CHARLESTON, W.Va. - What should be the Mountain State's signature dish?
The question arose during the recent West Virginia legislative session when a House resolution calling for the pepperoni roll to be named the official state food created a social media sensation before failing to gain traction.
It was a fun debate, though, so we asked notable West Virginians to mull the question.
Pepperoni rolls are popular, sure, but what about the stinky-but-succulent ramp? Or the nutty buckwheat cake? Or the staple food of beans and cornbread?
* Homer Hickam, author of "Rocket Boys," which chronicles his life in Coalwood, McDowell County, was shocked to see pepperoni rolls as the potential state food.
"My wife's reaction to your list: Ewwww! True, she's from Alabama but has spent a lot of time in West Virginia. Pepperoni rolls? I would think venison would be more appropriate, not that I ever ate it that much growing up," he said.
"My favorite food that Mom served up in Coalwood was potato cakes. Her cornbread was pretty good, too. But wait, after giving it some thought, here's my proposal: Commodity cheese. If you don't know what commodity cheese is, then you're not really a West Virginian."

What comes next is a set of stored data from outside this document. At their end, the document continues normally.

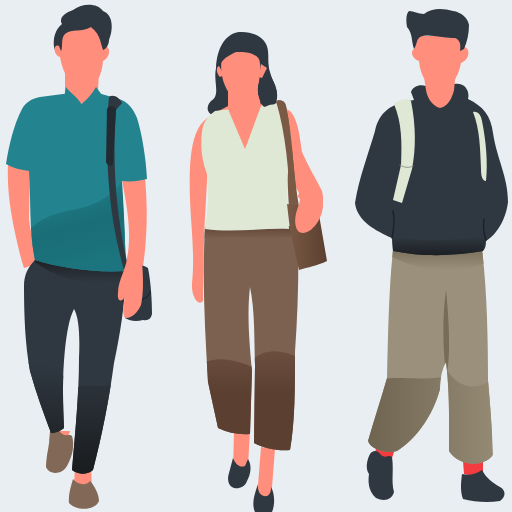
<!DOCTYPE html>
<html lang="en">
<head>
<meta charset="utf-8">
<title>Three people walking</title>
<style>
:root {
  --sky: #e9eef3;
  --skin: #ff8f7c;
  --ink: #2f3841;
  --ink-deep: #232a31;
  --teal: #23848f;
  --mint: #dfe8d5;
  --brown: #7d6150;
  --brown-dark: #5b3f30;
  --strap: #7a5a45;
  --khaki: #9b907b;
  --shoe: #826856;
  --sock: #f23c3f;
}
html, body { margin: 0; height: 100%; overflow: hidden; background: var(--sky); }
svg { display: block; width: 512px; height: 512px; }
.sky { fill: var(--sky); }
.skin { fill: var(--skin); }
.ink { fill: var(--ink); }
.ink-deep { fill: var(--ink-deep); }
.teal { fill: var(--teal); }
.mint { fill: var(--mint); }
.brown { fill: var(--brown); }
.strap { fill: var(--strap); }
.khaki { fill: var(--khaki); }
.shoe { fill: var(--shoe); }
.sock { fill: var(--sock); }
.seam { fill: none; stroke-linecap: round; }
</style>
</head>
<body>
<svg viewBox="0 0 512 512" role="img" aria-label="Three faceless young people walking: a man in a teal shirt, a woman in a mint top and a man in a dark hoodie">
  <defs>
    <linearGradient id="shirt-shade" x1="0" y1="0" x2="0.3" y2="1">
      <stop offset="0" stop-color="#17666f" stop-opacity="0"/>
      <stop offset="0.55" stop-color="#17666f" stop-opacity="0.75"/>
      <stop offset="1" stop-color="#1c757e"/>
    </linearGradient>
    <linearGradient id="jean-shade" x1="0" y1="0" x2="0" y2="1">
      <stop offset="0" stop-color="#2f3841"/>
      <stop offset="1" stop-color="#191b1d"/>
    </linearGradient>
    <linearGradient id="waist-shade" x1="0" y1="0" x2="0" y2="1">
      <stop offset="0" stop-color="#1b1c1f"/>
      <stop offset="1" stop-color="#2f3841"/>
    </linearGradient>
    <linearGradient id="trouser-waist" x1="0" y1="0" x2="0" y2="1">
      <stop offset="0" stop-color="#5b3f30"/>
      <stop offset="1" stop-color="#7d6150"/>
    </linearGradient>
    <linearGradient id="trouser-cuff" x1="0" y1="0" x2="0" y2="1">
      <stop offset="0" stop-color="#6b4e3e"/>
      <stop offset="0.4" stop-color="#5b3f30"/>
    </linearGradient>
    <linearGradient id="cargo-shade" x1="0" y1="0" x2="1" y2="0">
      <stop offset="0" stop-color="#6d634f"/>
      <stop offset="1" stop-color="#948973"/>
    </linearGradient>
    <linearGradient id="cargo-waist" x1="0" y1="0" x2="0" y2="1">
      <stop offset="0" stop-color="#756a55"/>
      <stop offset="1" stop-color="#9b907b"/>
    </linearGradient>
    <linearGradient id="bag-shade" x1="0" y1="0" x2="1" y2="0">
      <stop offset="0" stop-color="#7a5a45"/>
      <stop offset="1" stop-color="#5b3f30"/>
    </linearGradient>
    <linearGradient id="hem-shade" x1="0" y1="0" x2="0" y2="1">
      <stop offset="0" stop-color="#2f3841"/>
      <stop offset="1" stop-color="#1d2024"/>
    </linearGradient>
    <clipPath id="shirt-clip"><path d="M63 94L40 97C31 99 26 102 22 109C14 124 9 145 6 164C13 168 21 170 29 171C31 202 29 232 35 260C61 268 94 273 126 271C125 241 124 211 122 181C131 182 139 181 147 179C146 158 142 134 137 118C133 108 128 102 119 99L98 93Z"/></clipPath>
    <clipPath id="jeans-clip"><path d="M35 260C28 267 24 275 24 286C24 314 25 344 30 371C36 393 44 414 51 433C55 433 61 431 64 428C63 405 62 378 65 349C67 332 69 319 74 309C79 317 80 337 79 358C79 396 75 434 72 470C79 475 87 475 93 470C102 435 109 400 114 363C120 335 125 305 126 270Z"/></clipPath>
    <clipPath id="trousers-clip"><path d="M205 227C202 279 205 331 208 382L218 428C228 433 240 435 250 434L252 371C249 339 247 313 250 287C255 311 254 338 255 365L254 443C265 449 279 451 290 450C295 423 295 388 295 352C298 310 299 270 298 226Z"/></clipPath>
    <clipPath id="cargo-clip"><path d="M393 250C389 286 388 333 387 378C381 399 374 420 368 441C371 450 387 454 397 451C415 440 433 416 440 389C440 378 442 370 446 362C450 394 449 426 449 451C457 465 482 469 493 455C492 428 490 403 488 380C488 337 487 291 482 249Z"/></clipPath>
  </defs>

  <rect class="sky" width="512" height="512"/>

  <g id="man-in-shirt">
    <path class="skin" d="M50 431L70 431L66 444L49 441ZM75 465L91 466L92 490L74 488Z"/>
    <path class="shoe" d="M50 431C54 429 57 429 60 432C65 438 69 433 72 436C75 446 72 457 67 466C62 475 49 475 46 467C46 455 50 444 50 431Z"/>
    <path class="shoe" d="M73 479C78 485 86 486 90 481C95 486 99 495 99 501C95 511 76 511 69 503C68 495 71 486 73 479Z"/>
    <path class="skin" d="M8 164C7 187 10 208 14 228C17 242 20 256 24 268L39 263C36 249 31 236 29 220L30 169ZM122 180C127 207 132 232 127 259C125 272 119 281 118 293C117 301 121 302 125 298L126 317C131 320 138 314 141 305C145 293 143 281 143 266C147 240 148 209 145 178Z"/>
    <g clip-path="url(#jeans-clip)">
      <rect class="ink" x="20" y="255" width="110" height="222"/>
      <path fill="url(#waist-shade)" d="M30 255H130V278C97 290 60 280 36 263Z"/>
      <path fill="url(#jean-shade)" d="M22 364C38 358 54 366 66 378V436H22ZM74 389C86 382 101 390 114 383V478H70Z"/>
    </g>
    <path class="skin" d="M65 40L100 40L98 93C104 98 89 108 80 106C70 102 64 96 65 88Z"/>
    <path class="teal" d="M63 94L40 97C31 99 26 102 22 109C14 124 9 145 6 164C13 168 21 170 29 171C31 202 29 232 35 260C61 268 94 273 126 271C125 241 124 211 122 181C131 182 139 181 147 179C146 158 142 134 137 118C133 108 128 102 119 99L98 93Z"/>
    <path clip-path="url(#shirt-clip)" fill="url(#shirt-shade)" d="M31 228C61 201 91 220 122 182L128 275H32Z"/>
    <path class="skin" d="M67 80H98L95 90C91 97 85 100 81 105C77 100 71 97 67 90Z"/>
    <path class="teal" d="M66 87C71 94 77 96 82 105C87 99 92 94 96 87L102 95L97 105L84 104L80 106L64 97Z"/>
    <path class="skin" d="M60 40C58 49 60 61 64 71C69 84 78 91 86 90C96 87 102 75 103 61C111 57 111 46 104 46L101 28C90 19 66 25 60 40Z"/>
    <path class="ink" d="M54 47C53 38 55 30 62 24C58 17 67 12 73 10C83 3 97 3 103 11C114 15 113 31 109 40C109 45 106 49 103 50L100 40C98 33 94 30 91 27C81 33 72 28 65 34C60 39 64 47 60 54C57 54 55 51 54 47Z"/>
    <path class="skin" d="M59 46C55 44 53 49 56 54C58 57 61 58 63 56Z"/>
    <path class="ink" d="M109 97C113 94 119 97 122 103L116 110C112 164 116 215 128 266L124 270C109 218 105 160 108 108Z"/>
    <path class="ink-deep" d="M107 109C109 105 114 105 116 109L113 163C112 167 107 166 106 162Z"/>
    <path class="ink" d="M126 268C132 264 143 264 148 268C151 283 152 301 152 314C151 319 148 321 143 320C136 322 130 321 125 318Z"/>
    <path class="seam" stroke="#171c22" stroke-width="1" d="M139 301C144 299 149 297 150 292"/>
    <path class="skin" d="M128 254C126 270 118 280 118 293C117 301 121 303 125 297C123 306 122 317 126 318C132 318 138 312 141 305C144 291 143 277 142 260Z"/>
  </g>

  <g id="woman-in-top">
    <path class="skin" d="M234 430L250 430L248 466L233 474ZM261 447L275 449L271 500L257 498Z"/>
    <path class="ink" d="M233 458C236 465 240 468 245 466L248 459C252 465 251 474 247 481C245 487 239 489 234 488C228 486 227 479 229 473Z"/>
    <path class="ink" d="M258 484C257 493 262 497 267 496C271 494 271 490 271 487C275 494 275 505 272 512H255C251 504 255 493 258 484Z"/>
    <path class="ink" d="M216 68C217 48 225 34 239 32C254 31 267 38 268 51C269 61 267 68 271 77C276 85 279 94 276 103L262 116H215C206 114 206 106 211 101C221 95 213 82 216 68Z"/>
    <path class="skin" d="M228 83L258 83L258 103C269 108 283 106 290 111C298 119 300 138 302 152C308 166 316 179 322 191C326 207 319 222 307 231C300 235 297 231 297 223L300 199C291 189 287 174 282 158L208 157C207 188 205 213 204 239L203 301C198 307 191 296 192 283C195 256 191 226 190 200C189 170 190 144 198 129C204 117 217 112 228 106Z"/>
    <path class="sky" d="M288 173C291 181 297 188 299 193L295 205L287 204Z"/>
    <g clip-path="url(#trousers-clip)">
      <rect class="brown" x="200" y="220" width="102" height="235"/>
      <path fill="url(#trouser-waist)" d="M200 224H302V234C270 243 238 233 203 239Z"/>
      <path fill="url(#trouser-cuff)" d="M203 363C219 355 239 361 253 367V440H203ZM254 358C268 348 284 350 299 358V455H253Z"/>
    </g>
    <path class="strap" d="M276 101C281 99 285 101 286 106C292 135 293 171 299 207L289 209C287 174 287 137 276 101Z"/>
    <path class="mint" d="M215 111C208 116 203 122 202 132C200 147 202 161 207 174C209 191 208 210 205 229C232 233 262 228 289 229C288 209 286 190 288 173C294 151 292 130 285 114L277 104L260 106L245 148L231 109Z"/>
    <path class="skin" d="M230 95H259L261 106L245 149L228 109Z"/>
    <path class="strap" d="M276 101C281 99 285 101 286 106C293 137 293 171 298 207L290 207C289 171 286 135 276 101Z"/>
    <path class="skin" d="M222 57C219 73 224 91 235 99C242 103 250 100 255 93C260 85 261 74 261 62C258 54 247 52 241 52C234 52 227 52 222 57Z"/>
    <path class="ink" d="M216 76C219 64 222 59 232 54C241 49 251 51 257 56C261 60 261 69 259 82C256 91 259 101 264 107C272 105 279 98 276 89C274 81 267 70 268 57L258 37H233L218 55Z"/>
    <path class="skin" d="M219 66C216 67 216 73 220 77L224 75ZM261 64L267 68L262 78L259 77Z"/>
    <path fill="url(#bag-shade)" d="M287 204L318 209L327 261C317 266 308 267 299 270L290 230Z"/>
    <path class="skin" d="M297 190C301 190 303 195 301 200C295 212 293 224 298 231C307 239 323 221 323 205C322 193 313 182 305 174Z"/>
  </g>

  <g id="man-in-hoodie">
    <path class="sock" d="M377 442L395 449L391 461L375 454ZM463 461H483V479L464 474Z"/>
    <path class="ink" d="M370 454C374 449 378 451 381 455C386 459 389 454 392 457C394 471 391 481 394 492C392 500 384 502 376 498C368 491 368 481 369 474C365 468 367 460 370 454Z"/>
    <path class="ink" d="M462 474C469 476 476 474 482 470C486 478 493 483 500 487C506 490 506 497 500 501C488 503 474 502 463 499C460 491 461 482 462 474Z"/>
    <g clip-path="url(#cargo-clip)">
      <rect class="khaki" x="364" y="245" width="132" height="225"/>
      <path fill="url(#cargo-waist)" d="M388 245H488V262C457 275 420 272 390 256Z"/>
      <path fill="#776c57" d="M446 290C442 319 443 349 446 376C451 360 449 320 446 290Z"/>
      <path fill="url(#cargo-shade)" d="M364 386C386 372 411 382 442 377V456H364ZM447 370C455 384 474 394 492 379V470H446Z"/>
    </g>
    <path class="ink" d="M411 92C413 86 420 84 426 86L454 84C465 82 470 91 468 99C483 106 491 116 493 133C497 159 508 177 508 202C506 220 496 235 486 241C486 246 485 249 483 251C455 256 422 257 393 251L392 238C376 231 357 221 355 203C359 178 368 155 375 131C379 113 390 103 414 100Z"/>
    <path fill="url(#hem-shade)" d="M392 236C423 243 455 240 486 236L483 251C455 256 422 257 393 251Z"/>
    <path class="seam" stroke="#1c2229" stroke-width="1.5" d="M392 238C394 228 395 219 393 211M486 240C483 232 483 226 484 219"/>
    <path class="mint" d="M394 104C399 99 407 98 411 101C416 126 416 149 412 169L402 203L393 200L401 165C402 143 402 123 394 104Z"/>
    <path class="mint" d="M473 112C478 111 481 115 482 121C486 141 488 162 486 181C482 181 481 175 481 169C480 148 480 130 473 112Z"/>
    <path class="seam" stroke="#8d9a90" stroke-width="1" d="M400 165C405 168 409 168 413 166"/>
    <path class="skin" d="M423 70H456L454 90C452 99 447 107 440 108C432 106 427 97 426 90Z"/>
    <path class="skin" d="M414 49C410 51 412 59 419 61C420 75 428 88 438 92C449 91 458 79 461 63C469 60 471 50 465 47L460 36H417Z"/>
    <path class="ink" d="M414 49C411 40 413 34 407 27C406 20 406 14 409 11C414 11 418 14 424 14C431 8 443 8 453 11C461 12 468 18 469 25C469 34 467 42 464 49L460 51C461 44 460 40 455 38C443 39 430 33 420 37C416 40 417 45 414 49Z"/>
  </g>
</svg>
</body>
</html>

"We had lots of Italians in Coalwood. One of them I wrote about a lot in 'Sky of Stone' - Johnny Basso. Still, I don't remember ever seeing one pepperoni roll in southern West Virginia. I suspect it's a geographical thing. But I bet EVERYBODY in the state has either eaten commodity cheese or were birthed by parents who did. Have you ever eaten commodity cheese, Candace? It was really very good.
It came in big blocks, bought by the government to support dairy prices and handed out in economically depressed areas.
"People who were eligible got enough for all of us."
Homer Hickam's Vote: Commodity Cheese
* Jeff Kessler, president of the West Virginia Senate, threw his vote in another direction.
"I love pizza. DiCarlo's in particular. Cheese and pepperoni," he said. The difference for him is that cold cheese is thrown on the hot, baked dough and sauce, which melts the provolone atop the square.
Jeff Kessler's Vote: DiCarlo's Pizza
* Newsweek/Daily Beast special correspondent and editor of "Democracy: A Journal of Ideas" Michael Tomasky holds a special place in his heart for the pepperoni roll.
"I'm Italian on my mom's side, so I grew up gobbling down my maternal grandmother's pepperoni rolls by the dozen. I was shocked when I moved away from the state and saw that they didn't exist everywhere," Tomasky said.
"I've since introduced pepperoni rolls to many friends and never had one person say anything other than 'Wow, these are great!' And now, of course, more and more people have discovered them. So I'm all for it. They're the state's greatest export since Jerry West."
Michael Tomasky's Vote: Pepperoni Rolls
* Former governor and current Sen. Joe Manchin echoed Tomasky's sentiment.
"Our beautiful state is so special because we have a great variety of foods and traditions," Manchin said. "Of course, I am very partial to pepperoni rolls and spaghetti and meatballs because these are foods that I grew up with, but I also appreciate and enjoy many other great foods from our state such as hot dogs, pinto beans and cornbread, ramps and apple butter. Indeed, West Virginia has something for everyone to enjoy."
Joe Manchin's Vote: Pepperoni Rolls
* Chuck Yeager, the first pilot to travel faster than sound, can think of a better choice.
"Never heard of pepperoni rolls. Who is making this decision? Only ever had cornbread & buttermilk & leather britches," he said.
For those who don't know, leather britches are beans that are strung together and then hung up to dry. They are then boiled, usually with a ham bone and onion for added flavor.
Chuck Yeager's Vote: Cornbread & Buttermilk & Leather Britches